Dataset entries
=-=-=

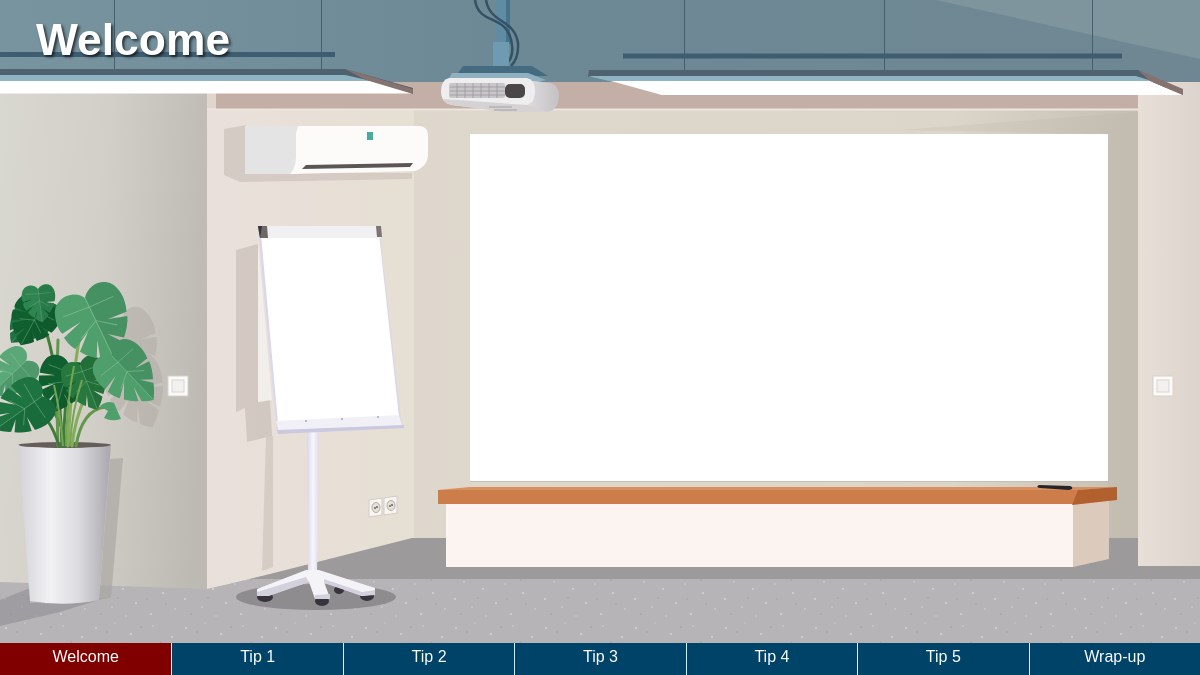
<!DOCTYPE html>
<html lang="en">
<head>
<meta charset="utf-8">
<title>Welcome</title>
<style>
:root {
  --nav: #004369;
  --nav-active: #800000;
  --white: #ffffff;
  --wall: #e0d9d0;
  --wall-light: #e9e2dc;
  --floor: #b6b4b6;
  --wood: #cd7d49;
  --leaf-light: #4f9f6d;
  --leaf-mid: #2f8550;
  --leaf-dark: #10602f;
}
* { box-sizing: border-box; margin: 0; padding: 0; }
html, body { width: 1200px; height: 675px; overflow: hidden; }
body { font-family: "Liberation Sans", Arial, sans-serif; }
.slide { position: relative; width: 1200px; height: 675px; overflow: hidden; background: var(--wall); }
.room { position: absolute; left: 0; top: 0; display: block; }
.title { position: absolute; left: 36px; top: 15px; font-size: 44.4px; line-height: 50px; font-weight: 700; color: var(--white); text-shadow: 2px 2px 3px rgba(0, 0, 0, .65); }
.tips { position: absolute; left: 0; top: 643px; width: 1200px; height: 32px; display: grid; grid-template-columns: repeat(7, 1fr); background: var(--nav); }
.tips a { color: var(--white); font-size: 16px; line-height: 28px; text-align: center; text-decoration: none; border-left: 1px solid #dfe8ee; }
.tips a:first-child { border-left: 0; background: var(--nav-active); }
</style>
</head>
<body>
<main class="slide">
<svg class="room" width="1200" height="675" viewBox="0 0 1200 675" aria-hidden="true">
  <defs>
    <linearGradient id="left-wall" x1="0" y1="0" x2="1" y2="0.15">
      <stop offset="0" stop-color="#d8d7d0"/><stop offset=".5" stop-color="#d2cfc8"/><stop offset="1" stop-color="#bdb9b3"/>
    </linearGradient>
    <linearGradient id="side-wall" x1="0" y1="0" x2="1" y2="0">
      <stop offset="0" stop-color="#e9e0db"/><stop offset="1" stop-color="#e6dfd3"/>
    </linearGradient>
    <linearGradient id="back-wall" x1="0" y1="0" x2="1" y2="0">
      <stop offset="0" stop-color="#dfd7cd"/><stop offset=".8" stop-color="#dcd6ca"/><stop offset="1" stop-color="#c5beb3"/>
    </linearGradient>
    <linearGradient id="right-wall" x1="0" y1="0" x2="1" y2="0">
      <stop offset="0" stop-color="#e8dfd8"/><stop offset="1" stop-color="#dcd4cc"/>
    </linearGradient>
    <linearGradient id="ceiling" x1="0" y1="0" x2="1" y2="0">
      <stop offset="0" stop-color="#78949f"/><stop offset=".4" stop-color="#6d8996"/><stop offset="1" stop-color="#6f8792"/>
    </linearGradient>
    <linearGradient id="pot" x1="0" y1="0" x2="1" y2="0">
      <stop offset="0" stop-color="#d3d2d6"/><stop offset=".35" stop-color="#f1f0f3"/><stop offset=".65" stop-color="#dcdbdf"/><stop offset="1" stop-color="#a9a7ad"/>
    </linearGradient>
    <linearGradient id="projector-body" x1="0" y1="0" x2="1" y2="0">
      <stop offset="0" stop-color="#f4f3f3"/><stop offset="1" stop-color="#c3c1c4"/>
    </linearGradient>
    <linearGradient id="stand-pole" x1="0" y1="0" x2="1" y2="0">
      <stop offset="0" stop-color="#d9d7e8"/><stop offset=".5" stop-color="#f7f6fb"/><stop offset="1" stop-color="#dedceb"/>
    </linearGradient>
    <pattern id="speckle" width="90" height="62" patternUnits="userSpaceOnUse">
      <g fill="#d5d3d5">
        <circle cx="6" cy="8" r="1"/><circle cx="25" cy="3" r=".7"/><circle cx="41" cy="14" r="1"/><circle cx="63" cy="6" r=".8"/><circle cx="82" cy="17" r="1"/>
        <circle cx="14" cy="24" r=".8"/><circle cx="33" cy="31" r="1"/><circle cx="55" cy="26" r=".7"/><circle cx="73" cy="35" r="1"/><circle cx="5" cy="41" r="1"/>
        <circle cx="22" cy="49" r=".8"/><circle cx="46" cy="45" r="1"/><circle cx="61" cy="56" r="1"/><circle cx="85" cy="51" r=".8"/><circle cx="36" cy="58" r=".7"/>
      </g>
      <g fill="#a29fa3"><circle cx="17" cy="12" r=".8"/><circle cx="51" cy="7" r=".8"/><circle cx="71" cy="22" r=".8"/><circle cx="28" cy="40" r=".8"/><circle cx="57" cy="41" r=".8"/><circle cx="11" cy="56" r=".8"/><circle cx="76" cy="46" r=".8"/></g>
    </pattern>
    <path id="leaf-shape" d="M0 0C-8-16-30-14-35 4C-38 14-38 22-36 28L-14 24L-36 33C-35 41-33 46-30 51L-11 38L-27 56C-22 64-18 68-14 71L-6 52L-11 74Q-5 80 2 84C8 78 14 72 17 66L6 50L20 62C26 54 30 47 32 40L12 34L33 35C36 26 37 15 34 5C30-12 10-16 0 0Z"/>
    <g id="leaf">
      <use href="#leaf-shape"/>
      <path d="M0 0L2 84C8 78 14 72 17 66L6 50L20 62C26 54 30 47 32 40L12 34L33 35C36 26 37 15 34 5C30-12 10-16 0 0Z" fill="#00331a" opacity=".13"/>
      <path d="M0 0L2 82M0 12L-28 10M0 12L27 12M1 30L-20 42M1 30L19 45" fill="none" stroke="#a8d6ac" stroke-width="1" opacity=".5"/>
    </g>
    <g id="switch">
      <rect width="20" height="20" fill="#fbfafa" stroke="#d6d1cc"/>
      <rect x="4" y="4" width="12" height="12" fill="#f3f1f0" stroke="#d9d5d2"/>
    </g>
    <g id="socket">
      <path d="M0 2L13 0V17L0 19Z" fill="#f8f5f2" stroke="#d3ccc6"/>
      <ellipse cx="7" cy="9.5" rx="4" ry="5" fill="#e6e0da" stroke="#b1aaa5"/>
      <circle cx="6" cy="10" r="1" fill="#675f5b"/><circle cx="8" cy="9" r="1" fill="#675f5b"/>
    </g>
  </defs>

  <g id="walls">
    <rect y="80" width="218" height="510" fill="url(#left-wall)"/>
    <rect x="207" y="80" width="932" height="500" fill="url(#back-wall)"/>
    <path d="M900 130L1138 112V540H1108V134Z" fill="#b7b0a6" opacity=".22"/>
    <path d="M207 108H414V539L207 590Z" fill="url(#side-wall)"/>
    <rect x="216" y="80" width="922" height="29" fill="#c4afa7"/>
    <path d="M207 109.500H1138" stroke="#eee5df" stroke-width="2"/>
  </g>

  <g id="floor">
    <path d="M0 582L207 589L262 576H1200V643H0Z" fill="var(--floor)"/>
    <path d="M0 582L207 589L262 576H1200V643H0Z" fill="url(#speckle)"/>
    <path d="M412 538H1138V566H1200V579H250Z" fill="#9d9a9b"/>
    <path d="M0 600L30 588V603L105 598L60 612L0 626Z" fill="#8d8b90" opacity=".55"/>
  </g>
  <rect x="1138" y="80" width="62" height="486" fill="url(#right-wall)"/>

  <g id="ceiling-area">
    <path d="M0 0H1200V82H0Z" fill="url(#ceiling)"/>
    <path d="M936 0H1200V59Z" fill="#839aa2" opacity=".75"/>
    <path d="M114.500 0V70M321.500 0V70M684.500 0V70M884.500 0V70M1092.500 0V70" stroke="#455f70" stroke-width="1"/>
    <path d="M0 54.500H335M623 56H1122" stroke="#3f5d71" stroke-width="5"/>
    <path d="M0 69H345L413 88V94L345 76H0Z" fill="#4e6270"/>
    <path d="M0 75H345L376 82H0Z" fill="#8fb3c3"/>
    <path d="M0 81H372L413 93.500H0Z" fill="#fff"/>
    <path d="M345 69L413 89V94L366 80Z" fill="#86736f"/>
    <path d="M589 70H1138L1183 90V95L1136 77H588Z" fill="#4e6270"/>
    <path d="M588 76H1136L1155 82H613Z" fill="#8fb3c3"/>
    <path d="M611 81H1150L1183 95H662Z" fill="#fff"/>
    <path d="M1138 70L1183 89V95L1150 81Z" fill="#86736f"/>
  </g>

  <g id="projector">
    <path d="M496 0H510V44H496Z" fill="#5f8ca3"/><path d="M506 0H510V44H506Z" fill="#47738a"/>
    <path d="M475 0C479 27 508 12 512 45Q514 61 502 66M486 0C490 24 514 18 518 43Q519 58 511 66" fill="none" stroke="#345166" stroke-width="2.500"/>
    <path d="M493 42H509V66H493Z" fill="#6e9bb1"/>
    <path d="M463 66H532L548 76H456Z" fill="#456b80"/>
    <path d="M452 73H528L546 80L530 84H446Z" fill="#8fb0bf"/>
    <path d="M525 80L551 83Q560 86 559 97Q558 110 548 112L500 110Z" fill="url(#projector-body)"/>
    <path d="M449 78H527Q535 80 535 91Q535 103 527 105L503 111L452 105Q441 103 441 91Q441 80 449 78Z" fill="#efeeee"/>
    <path d="M443 99Q447 105 454 105L503 112L548 112L527 105Z" fill="#d5d2d3"/>
    <rect x="449" y="83" width="56" height="15" rx="2" fill="#c8c6c8"/>
    <path d="M450 87H505M450 91H505M450 95H505M457 83V98M465 83V98M473 83V98M481 83V98M489 83V98M497 83V98" stroke="#9b989c" stroke-width=".8"/>
    <rect x="505" y="84" width="20" height="14" rx="5" fill="#4b4648"/>
    <path d="M489 107H512M494 110H517" stroke="#b5b1b3" stroke-width="1.500"/>
  </g>

  <g id="air-conditioner">
    <path d="M224 129L246 125V173H412V179L240 182L224 175Z" fill="#cfc5be" opacity=".75"/>
    <path d="M245 126H298V174H245Z" fill="#e5e4e4"/>
    <path d="M298 126H420Q428 127 428 135V156Q427 167 415 171L290 174Q296 168 296 156V134Z" fill="#fdfbfa"/>
    <path d="M306 165L413 163L410 167L302 169Z" fill="#5b5554"/>
    <rect x="367" y="132" width="6" height="8" fill="#48ac9c"/>
  </g>

  <rect x="470" y="135" width="639" height="347" fill="#c6beb4"/>
  <rect id="whiteboard" x="470" y="134" width="638" height="347" fill="#fff"/>

  <g id="bench">
    <path d="M446 500H1073V567H446Z" fill="#fcf4f1"/>
    <path d="M1073 503L1109 499V559L1073 567Z" fill="#dccabd"/>
    <path d="M438 490L470 487H1117L1078 490Z" fill="#d8905f"/>
    <path d="M438 490H1078V504H438Z" fill="var(--wood)"/>
    <path d="M1078 490L1117 487V500L1072 505Z" fill="#b2602d"/>
    <path d="M1039 485L1070 486Q1073 487 1072 489L1069 490L1040 488Q1035 487 1039 485Z" fill="#272329"/>
  </g>

  <use href="#switch" x="168" y="376"/>
  <use href="#switch" x="1153" y="376"/>
  <use href="#socket" x="369" y="498"/>
  <use href="#socket" x="384" y="496"/>

  <g id="flipchart">
    <path d="M236 250L258 244L270 400L272 436L247 442L245 408L236 412Z" fill="#cfc5bf" opacity=".85"/>
    <path d="M266 436H273V567L262 571Z" fill="#d2c8c1" opacity=".8"/>
    <ellipse cx="316" cy="597" rx="80" ry="13" fill="#8f8c90"/>
    <path d="M258 240L272 400L258 402Z" fill="#f2eeec"/>
    <path d="M307 430H319L317 574H308Z" fill="url(#stand-pole)"/>
    <g fill="#38343c"><ellipse cx="265" cy="597" rx="8" ry="5"/><ellipse cx="322" cy="601" rx="7" ry="5"/><ellipse cx="367" cy="596" rx="7" ry="5"/><ellipse cx="339" cy="590" rx="5" ry="4"/></g>
    <path d="M306 570L257 589V596L269 595L309 582L315 599L330 598L324 582L362 596L375 594V588L319 570Z" fill="#f4f3f8"/>
    <path d="M257 592L306 577L309 582L269 596H257ZM315 595L330 594V599H315ZM324 579L362 592L375 590V595L362 596L324 583Z" fill="#d4d1df"/>
    <path d="M258 227L379 227L402 427L277 433Z" fill="#d9d7eb"/>
    <path d="M261 234L379 234L399 417L278 423Z" fill="#fff"/>
    <path d="M276 421L399 415L402 426L279 432Z" fill="#f1f0f7"/>
    <path d="M277 430L404 425V428L278 434Z" fill="#cbc8e1"/>
    <path d="M258 226H381V238H260Z" fill="#f0f0f2"/>
    <path d="M258 226H267L268 238H260Z" fill="#6e6969"/><path d="M258 226L262 226L260 238Z" fill="#393637"/>
    <path d="M376 226H381L382 237H377Z" fill="#7c7574"/>
    <g fill="#aaa6b8"><circle cx="306" cy="421" r="1"/><circle cx="342" cy="419" r="1"/><circle cx="378" cy="417" r="1"/></g>
  </g>

  <g id="plant">
    <path d="M110 459L123 458L111 598L99 600Z" fill="#aaa6a3" opacity=".65"/>
    <g fill="#aaa59d" opacity=".4">
      <use href="#leaf-shape" transform="translate(128 365) rotate(-20) scale(.8)"/>
      <use href="#leaf-shape" transform="translate(122 320) rotate(-25) scale(.75)"/>
    </g>
    <path d="M18 444H111L99 600Q65 607 30 601Z" fill="url(#pot)"/>
    <ellipse cx="64.500" cy="445" rx="46" ry="3" fill="#675d58"/>
    <g fill="none" stroke-width="3" stroke-linecap="round">
      <path d="M62 446Q60 370 42 318M66 446Q60 405 25 385" stroke="#447c38"/>
      <path d="M68 446Q72 360 88 300M72 446Q78 390 114 360" stroke="#83ad59"/>
      <path d="M58 446Q56 390 58 340M76 446Q82 410 105 407" stroke="#5f984a"/>
      <path d="M64 446Q63 405 72 370M59 446Q50 415 30 405" stroke="#3d7b39"/>
    </g>
    <use href="#leaf" fill="#1f7340" transform="translate(47 304) rotate(44) scale(.58 .63)"/>
    <use href="#leaf" fill="var(--leaf-dark)" transform="translate(42 306) rotate(30) scale(.65 .53)"/>
    <use href="#leaf" fill="var(--leaf-mid)" transform="translate(38 289) rotate(-6) scale(.46 .4)"/>
    <use href="#leaf" fill="var(--leaf-dark)" transform="translate(69 365) rotate(18) scale(.7 .58)"/>
    <use href="#leaf" fill="#27783f" transform="translate(80 365) rotate(-20) scale(.6 .57)"/>
    <use href="#leaf" fill="var(--leaf-light)" transform="translate(85 298) rotate(-24) scale(.98 .84)"/>
    <use href="#leaf" fill="var(--leaf-light)" transform="translate(112 356) rotate(-42) scale(.75 .72)"/>
    <use href="#leaf" fill="#5aa878" transform="translate(26 361) rotate(48) scale(.58 .62)"/>
    <use href="#leaf" fill="#1d7440" transform="translate(41 397) rotate(56) scale(.72 .67)"/>
    <path d="M100 406Q107 400 114 403L121 419Q112 422 104 418L108 411Z" fill="var(--leaf-light)"/>
    <path d="M66 446Q67 400 74 366M70 446Q72 410 82 380M63 446Q60 410 54 385" fill="none" stroke="#74a551" stroke-width="2"/>
  </g>
</svg>
<h1 class="title">Welcome</h1>
<nav class="tips" aria-label="Slides">
  <a href="#" aria-current="page">Welcome</a>
  <a href="#">Tip 1</a>
  <a href="#">Tip 2</a>
  <a href="#">Tip 3</a>
  <a href="#">Tip 4</a>
  <a href="#">Tip 5</a>
  <a href="#">Wrap-up</a>
</nav>
</main>
</body>
</html>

=-=-=

__About this task__:
Scan the data, and report each line that uses the word "tips".

__Written response__:
.tips { position: absolute; left: 0; top: 643px; width: 1200px; height: 32px; display: grid; grid-template-columns: repeat(7, 1fr); background: var(--nav); }
.tips a { color: var(--white); font-size: 16px; line-height: 28px; text-align: center; text-decoration: none; border-left: 1px solid #dfe8ee; }
.tips a:first-child { border-left: 0; background: var(--nav-active); }
<nav class="tips" aria-label="Slides">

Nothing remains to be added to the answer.